### Your instructions
Your answer should hold each line of the material that contains the word "html".
========================================
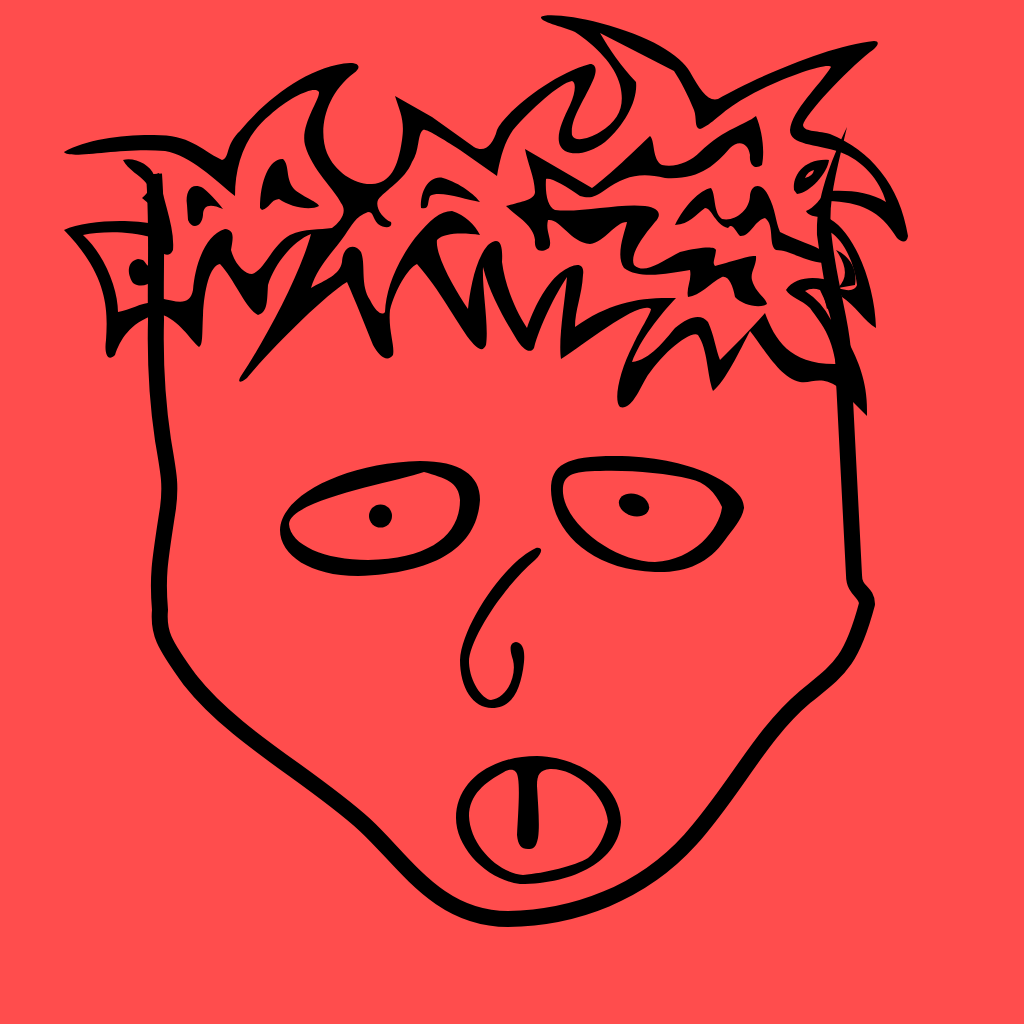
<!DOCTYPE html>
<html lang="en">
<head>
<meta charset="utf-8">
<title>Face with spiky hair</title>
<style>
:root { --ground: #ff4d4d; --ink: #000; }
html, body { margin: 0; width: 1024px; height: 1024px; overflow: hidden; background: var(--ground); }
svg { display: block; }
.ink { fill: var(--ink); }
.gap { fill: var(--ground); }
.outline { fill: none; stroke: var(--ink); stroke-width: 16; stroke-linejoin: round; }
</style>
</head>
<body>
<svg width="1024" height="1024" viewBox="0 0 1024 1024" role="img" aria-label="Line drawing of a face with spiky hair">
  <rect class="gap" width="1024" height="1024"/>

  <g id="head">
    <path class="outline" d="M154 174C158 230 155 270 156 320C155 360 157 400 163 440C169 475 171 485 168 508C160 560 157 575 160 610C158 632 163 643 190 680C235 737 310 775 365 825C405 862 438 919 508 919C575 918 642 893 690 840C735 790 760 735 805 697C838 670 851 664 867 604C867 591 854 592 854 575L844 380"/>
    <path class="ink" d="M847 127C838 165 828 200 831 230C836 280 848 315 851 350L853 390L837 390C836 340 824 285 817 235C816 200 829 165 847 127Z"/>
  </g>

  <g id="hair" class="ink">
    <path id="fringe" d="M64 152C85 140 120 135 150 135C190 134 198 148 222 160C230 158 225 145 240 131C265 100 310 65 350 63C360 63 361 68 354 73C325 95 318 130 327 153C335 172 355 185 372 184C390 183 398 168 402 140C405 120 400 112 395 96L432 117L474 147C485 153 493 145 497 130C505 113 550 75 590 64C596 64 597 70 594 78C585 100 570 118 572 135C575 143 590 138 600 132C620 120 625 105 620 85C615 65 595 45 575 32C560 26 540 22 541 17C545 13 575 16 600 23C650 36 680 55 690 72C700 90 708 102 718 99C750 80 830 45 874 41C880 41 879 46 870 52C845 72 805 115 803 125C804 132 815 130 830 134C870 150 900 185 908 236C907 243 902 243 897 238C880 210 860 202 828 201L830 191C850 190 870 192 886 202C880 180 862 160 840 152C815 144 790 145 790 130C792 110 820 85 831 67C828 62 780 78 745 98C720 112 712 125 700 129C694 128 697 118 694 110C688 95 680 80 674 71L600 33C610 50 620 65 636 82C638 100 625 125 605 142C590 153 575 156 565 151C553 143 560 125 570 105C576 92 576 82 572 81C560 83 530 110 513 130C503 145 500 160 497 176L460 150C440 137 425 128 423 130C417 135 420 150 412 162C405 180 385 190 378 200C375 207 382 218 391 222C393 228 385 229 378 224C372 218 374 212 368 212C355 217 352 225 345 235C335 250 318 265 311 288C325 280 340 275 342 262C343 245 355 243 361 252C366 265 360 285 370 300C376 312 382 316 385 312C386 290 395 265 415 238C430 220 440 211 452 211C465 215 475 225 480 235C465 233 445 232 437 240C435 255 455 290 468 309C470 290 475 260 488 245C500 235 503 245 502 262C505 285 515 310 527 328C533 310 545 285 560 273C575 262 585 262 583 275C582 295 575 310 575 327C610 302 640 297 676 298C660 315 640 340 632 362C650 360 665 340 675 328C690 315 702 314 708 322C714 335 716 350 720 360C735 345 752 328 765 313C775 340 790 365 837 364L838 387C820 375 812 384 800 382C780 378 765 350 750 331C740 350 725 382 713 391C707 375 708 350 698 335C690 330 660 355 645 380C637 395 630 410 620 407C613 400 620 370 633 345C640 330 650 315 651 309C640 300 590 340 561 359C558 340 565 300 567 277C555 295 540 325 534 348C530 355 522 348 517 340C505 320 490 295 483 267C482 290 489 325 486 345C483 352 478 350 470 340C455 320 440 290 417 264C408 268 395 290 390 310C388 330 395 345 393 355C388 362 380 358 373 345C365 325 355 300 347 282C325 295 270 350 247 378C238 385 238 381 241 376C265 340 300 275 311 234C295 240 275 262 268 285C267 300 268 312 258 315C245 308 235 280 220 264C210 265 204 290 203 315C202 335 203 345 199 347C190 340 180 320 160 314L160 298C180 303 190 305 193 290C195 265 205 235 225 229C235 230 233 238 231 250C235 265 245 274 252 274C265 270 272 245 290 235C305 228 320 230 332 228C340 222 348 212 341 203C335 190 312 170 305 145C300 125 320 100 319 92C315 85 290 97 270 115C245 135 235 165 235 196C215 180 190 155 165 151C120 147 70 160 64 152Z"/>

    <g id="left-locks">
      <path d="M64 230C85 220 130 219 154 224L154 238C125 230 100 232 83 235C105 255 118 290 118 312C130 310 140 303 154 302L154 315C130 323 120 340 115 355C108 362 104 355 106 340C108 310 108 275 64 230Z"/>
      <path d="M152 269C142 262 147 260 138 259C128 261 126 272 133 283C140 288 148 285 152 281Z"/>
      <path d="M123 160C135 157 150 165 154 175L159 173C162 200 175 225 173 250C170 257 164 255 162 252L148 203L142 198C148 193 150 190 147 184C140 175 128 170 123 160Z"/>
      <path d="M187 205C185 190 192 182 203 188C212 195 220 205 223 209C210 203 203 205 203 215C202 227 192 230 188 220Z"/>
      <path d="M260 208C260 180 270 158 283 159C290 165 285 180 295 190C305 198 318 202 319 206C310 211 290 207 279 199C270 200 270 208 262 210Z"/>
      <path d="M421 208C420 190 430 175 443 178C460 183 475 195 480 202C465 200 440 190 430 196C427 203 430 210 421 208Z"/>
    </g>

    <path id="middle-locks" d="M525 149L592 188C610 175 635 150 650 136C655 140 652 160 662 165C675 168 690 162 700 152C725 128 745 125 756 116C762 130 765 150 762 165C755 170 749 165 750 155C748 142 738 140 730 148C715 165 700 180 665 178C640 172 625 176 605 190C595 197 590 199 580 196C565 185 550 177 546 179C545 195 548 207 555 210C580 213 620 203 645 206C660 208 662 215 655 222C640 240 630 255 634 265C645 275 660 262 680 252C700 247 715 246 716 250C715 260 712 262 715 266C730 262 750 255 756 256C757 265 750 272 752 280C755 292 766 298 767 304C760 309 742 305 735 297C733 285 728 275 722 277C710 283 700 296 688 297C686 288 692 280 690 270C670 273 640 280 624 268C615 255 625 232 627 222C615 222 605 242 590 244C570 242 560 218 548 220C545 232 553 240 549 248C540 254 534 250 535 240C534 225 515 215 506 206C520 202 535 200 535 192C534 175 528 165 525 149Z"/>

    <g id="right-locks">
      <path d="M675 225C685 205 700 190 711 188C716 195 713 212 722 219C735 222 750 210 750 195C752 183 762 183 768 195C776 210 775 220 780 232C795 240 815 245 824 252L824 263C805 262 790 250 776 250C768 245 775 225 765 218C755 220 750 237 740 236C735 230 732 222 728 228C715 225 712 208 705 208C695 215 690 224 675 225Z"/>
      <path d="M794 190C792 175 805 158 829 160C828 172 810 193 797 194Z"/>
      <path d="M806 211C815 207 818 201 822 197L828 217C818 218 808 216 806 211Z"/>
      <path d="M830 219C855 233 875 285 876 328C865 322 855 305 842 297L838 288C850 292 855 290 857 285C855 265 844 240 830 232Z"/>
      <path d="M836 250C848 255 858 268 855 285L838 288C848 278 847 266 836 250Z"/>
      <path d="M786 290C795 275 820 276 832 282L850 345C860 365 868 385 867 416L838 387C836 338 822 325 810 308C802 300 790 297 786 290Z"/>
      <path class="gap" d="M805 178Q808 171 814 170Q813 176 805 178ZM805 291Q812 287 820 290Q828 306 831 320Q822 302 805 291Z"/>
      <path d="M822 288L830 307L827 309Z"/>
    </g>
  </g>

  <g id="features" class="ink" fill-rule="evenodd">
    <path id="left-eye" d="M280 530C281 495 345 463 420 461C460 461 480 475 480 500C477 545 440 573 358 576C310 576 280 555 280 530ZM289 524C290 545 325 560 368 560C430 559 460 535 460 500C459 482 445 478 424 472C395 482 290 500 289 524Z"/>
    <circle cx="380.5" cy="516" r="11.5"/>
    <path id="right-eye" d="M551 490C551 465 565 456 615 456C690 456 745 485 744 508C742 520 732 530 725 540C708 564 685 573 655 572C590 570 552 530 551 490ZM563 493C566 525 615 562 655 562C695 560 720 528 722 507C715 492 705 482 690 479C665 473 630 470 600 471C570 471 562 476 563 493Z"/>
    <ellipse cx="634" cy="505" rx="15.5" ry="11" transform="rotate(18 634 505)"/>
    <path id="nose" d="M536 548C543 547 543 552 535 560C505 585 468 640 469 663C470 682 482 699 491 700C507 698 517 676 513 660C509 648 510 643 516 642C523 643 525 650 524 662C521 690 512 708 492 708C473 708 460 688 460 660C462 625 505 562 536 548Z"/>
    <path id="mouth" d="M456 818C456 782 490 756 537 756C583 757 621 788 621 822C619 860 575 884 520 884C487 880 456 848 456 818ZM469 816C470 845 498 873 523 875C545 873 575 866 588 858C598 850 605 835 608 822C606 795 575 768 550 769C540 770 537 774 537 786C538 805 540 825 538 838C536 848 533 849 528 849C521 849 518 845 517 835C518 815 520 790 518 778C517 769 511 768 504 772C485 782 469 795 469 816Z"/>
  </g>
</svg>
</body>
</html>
========================================
### Response
<!DOCTYPE html>
<html lang="en">
html, body { margin: 0; width: 1024px; height: 1024px; overflow: hidden; background: var(--ground); }
</html>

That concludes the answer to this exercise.